SIERRA VISTA — Buy local.
That’s the message city officials are broadcasting now that many COVID-19 restrictions have been lifted across the state and the mom and pop shops around Sierra Vista have placed the “open” signs back in their windows.
The city has just launched its first in-house campaign aimed at getting consumers to buy from their local merchants. A full-page ad in the Herald/Review newspaper and a video on the city’s Facebook page — https://www.facebook.com/CityofSierraVistaAZ — were rolled out recently to both entice and educate consumers about keeping their dollars in the local economy.
“Buy local means your dollars stay here to support Sierra Vista families,” the full-page ad says.
And the campaign’s slogan is a simple one: #BuySierraVista.
Economic Development Director Tony Boone said about one third of the city’s businesses are locally-owned. He said for every dollar spent at a local shop, three dollars goes back into the local economy.
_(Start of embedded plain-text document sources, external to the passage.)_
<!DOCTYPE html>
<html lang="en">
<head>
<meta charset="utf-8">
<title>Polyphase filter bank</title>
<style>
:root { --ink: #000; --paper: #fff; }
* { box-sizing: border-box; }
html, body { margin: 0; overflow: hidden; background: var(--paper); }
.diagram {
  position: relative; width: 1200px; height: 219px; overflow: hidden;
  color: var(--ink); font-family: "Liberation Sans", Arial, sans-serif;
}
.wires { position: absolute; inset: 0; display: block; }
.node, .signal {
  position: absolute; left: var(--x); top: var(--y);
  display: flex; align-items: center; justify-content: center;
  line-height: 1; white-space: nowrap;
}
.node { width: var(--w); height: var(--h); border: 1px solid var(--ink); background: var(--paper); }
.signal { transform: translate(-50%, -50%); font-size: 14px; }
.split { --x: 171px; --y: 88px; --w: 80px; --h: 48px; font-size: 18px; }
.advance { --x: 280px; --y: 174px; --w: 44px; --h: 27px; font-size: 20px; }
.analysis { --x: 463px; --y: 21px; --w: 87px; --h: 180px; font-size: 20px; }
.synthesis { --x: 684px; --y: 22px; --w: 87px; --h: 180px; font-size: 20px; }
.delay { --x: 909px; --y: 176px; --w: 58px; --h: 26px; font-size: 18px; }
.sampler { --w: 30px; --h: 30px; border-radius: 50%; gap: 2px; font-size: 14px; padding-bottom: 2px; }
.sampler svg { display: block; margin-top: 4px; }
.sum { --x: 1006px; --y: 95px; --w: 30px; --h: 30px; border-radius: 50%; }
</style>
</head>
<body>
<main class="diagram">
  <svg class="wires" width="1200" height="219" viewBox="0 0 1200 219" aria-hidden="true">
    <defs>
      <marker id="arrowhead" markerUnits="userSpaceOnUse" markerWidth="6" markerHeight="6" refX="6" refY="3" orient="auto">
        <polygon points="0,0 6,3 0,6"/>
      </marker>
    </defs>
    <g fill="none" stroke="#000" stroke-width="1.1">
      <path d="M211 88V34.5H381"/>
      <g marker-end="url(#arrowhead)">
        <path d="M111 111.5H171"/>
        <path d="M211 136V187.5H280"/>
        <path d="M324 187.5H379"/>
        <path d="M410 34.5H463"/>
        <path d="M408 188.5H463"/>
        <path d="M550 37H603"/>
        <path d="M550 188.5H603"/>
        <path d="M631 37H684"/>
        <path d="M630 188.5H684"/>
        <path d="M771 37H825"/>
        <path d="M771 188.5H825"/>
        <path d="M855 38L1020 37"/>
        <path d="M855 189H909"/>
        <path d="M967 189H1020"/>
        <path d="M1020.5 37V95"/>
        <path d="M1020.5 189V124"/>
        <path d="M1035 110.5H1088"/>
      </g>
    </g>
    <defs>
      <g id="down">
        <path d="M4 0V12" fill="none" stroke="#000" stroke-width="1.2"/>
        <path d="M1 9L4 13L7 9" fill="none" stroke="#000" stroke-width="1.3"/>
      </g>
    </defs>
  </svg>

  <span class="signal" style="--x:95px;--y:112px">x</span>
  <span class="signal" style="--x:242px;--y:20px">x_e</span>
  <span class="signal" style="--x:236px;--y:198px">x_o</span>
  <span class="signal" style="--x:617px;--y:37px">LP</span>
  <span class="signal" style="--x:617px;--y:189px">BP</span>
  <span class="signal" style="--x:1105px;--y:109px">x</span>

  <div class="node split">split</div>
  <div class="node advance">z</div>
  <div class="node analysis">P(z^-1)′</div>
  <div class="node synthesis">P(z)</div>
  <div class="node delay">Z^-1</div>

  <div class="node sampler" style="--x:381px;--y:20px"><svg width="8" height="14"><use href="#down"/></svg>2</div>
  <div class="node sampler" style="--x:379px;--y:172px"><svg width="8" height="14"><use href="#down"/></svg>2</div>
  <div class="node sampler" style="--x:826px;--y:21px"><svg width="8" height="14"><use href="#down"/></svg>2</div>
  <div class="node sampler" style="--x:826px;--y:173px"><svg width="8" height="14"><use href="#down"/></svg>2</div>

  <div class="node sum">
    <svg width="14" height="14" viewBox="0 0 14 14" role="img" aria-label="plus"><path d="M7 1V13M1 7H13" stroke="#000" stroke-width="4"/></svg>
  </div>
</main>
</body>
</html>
In other words, all the money stays here in the city, Boone said.
Only a portion of the money spent in a large chain store stays in the community, and profits are usually sent back to the stores’ corporate headquarters, Boone said.
For the last year, Boone and Sierra Vista Marketing and Communications Director Judy Hector have been trying to figure out how to create a campaign that would both encourage and inform people about the importance of buying goods from their local businesses.
The city wanted to partner with the Sierra Vista Area Chamber, but at the time, the organization was in the midst of a leadership change, and the partnership was declined, city officials said.
For the first time ever, the city would go it alone. Hector said such a project would normally have been handled by an outside entity.
“We regrouped and Judy and I came back and said, ‘What can we as a city do?’” Boone said.
Boone and Hector said they realized that they had to encourage and educate the public on why buying local is important. The full-page ad and the video are the first components of the campaign. Two more videos are planned, Hector said.
One of the key messages to consumers is that while buying online is convenient, it does not help local shops stay in business.
When the coronavirus gripped the nation, most small businesses around the country — Sierra Vista was no exception — were forced to close, while many big box stores, such as Walmart and Target, and nationally-owned supermarkets remained open.
As a result, people began shopping online for the items they could not find. While shopping online is easy, it doesn’t sustain workers employed in small businesses, according to an article written by the city’s marketing team.
“It (shopping online) might be convenient, but our community loses with every mouse click,” the article states. “The loss isn’t about tax revenue. It’s about jobs, teams and events, local character and a vital economy.”
Hector echoed that, saying local shops have a lot to offer.
“You don’t have to buy everything online,” she said. “You can shop at your local stores, your local stores have a great variety.”
She added that local business owners also make up part of the city’s fabric.
“Small business owners are literally invested in Sierra Vista,” she said. “They live here, they’re going to stay here and they love the community.”
Stephanie Mendez, manager of Livia’s Coffee on East Wilcox Drive, applauded the city’s buy local campaign, calling it, “cool.”
Livia’s has been in business for the last decade, Mendez said.
“A lot of people don’t shop local and it hurts a community,” Mendez said.
Meanwhile, Melany Edwards-Barton, the Sierra Vista Area Chamber’s executive director since December 2019, said Thursday that she was unaware the organization had declined the partnership with the city.
In a phone interview, Edwards-Barton said she would contact Boone and Hector and see what the chamber could do to assist in the campaign. She also said the chamber is working with Local First ARIZONA on a series of webinars designed to help small local businesses in the area “get back on their feet” after being shut down for several weeks by the coronavirus pandemic.
The links to the webinars will be published on the Chamber’s website probably by June, Edwards-Barton said.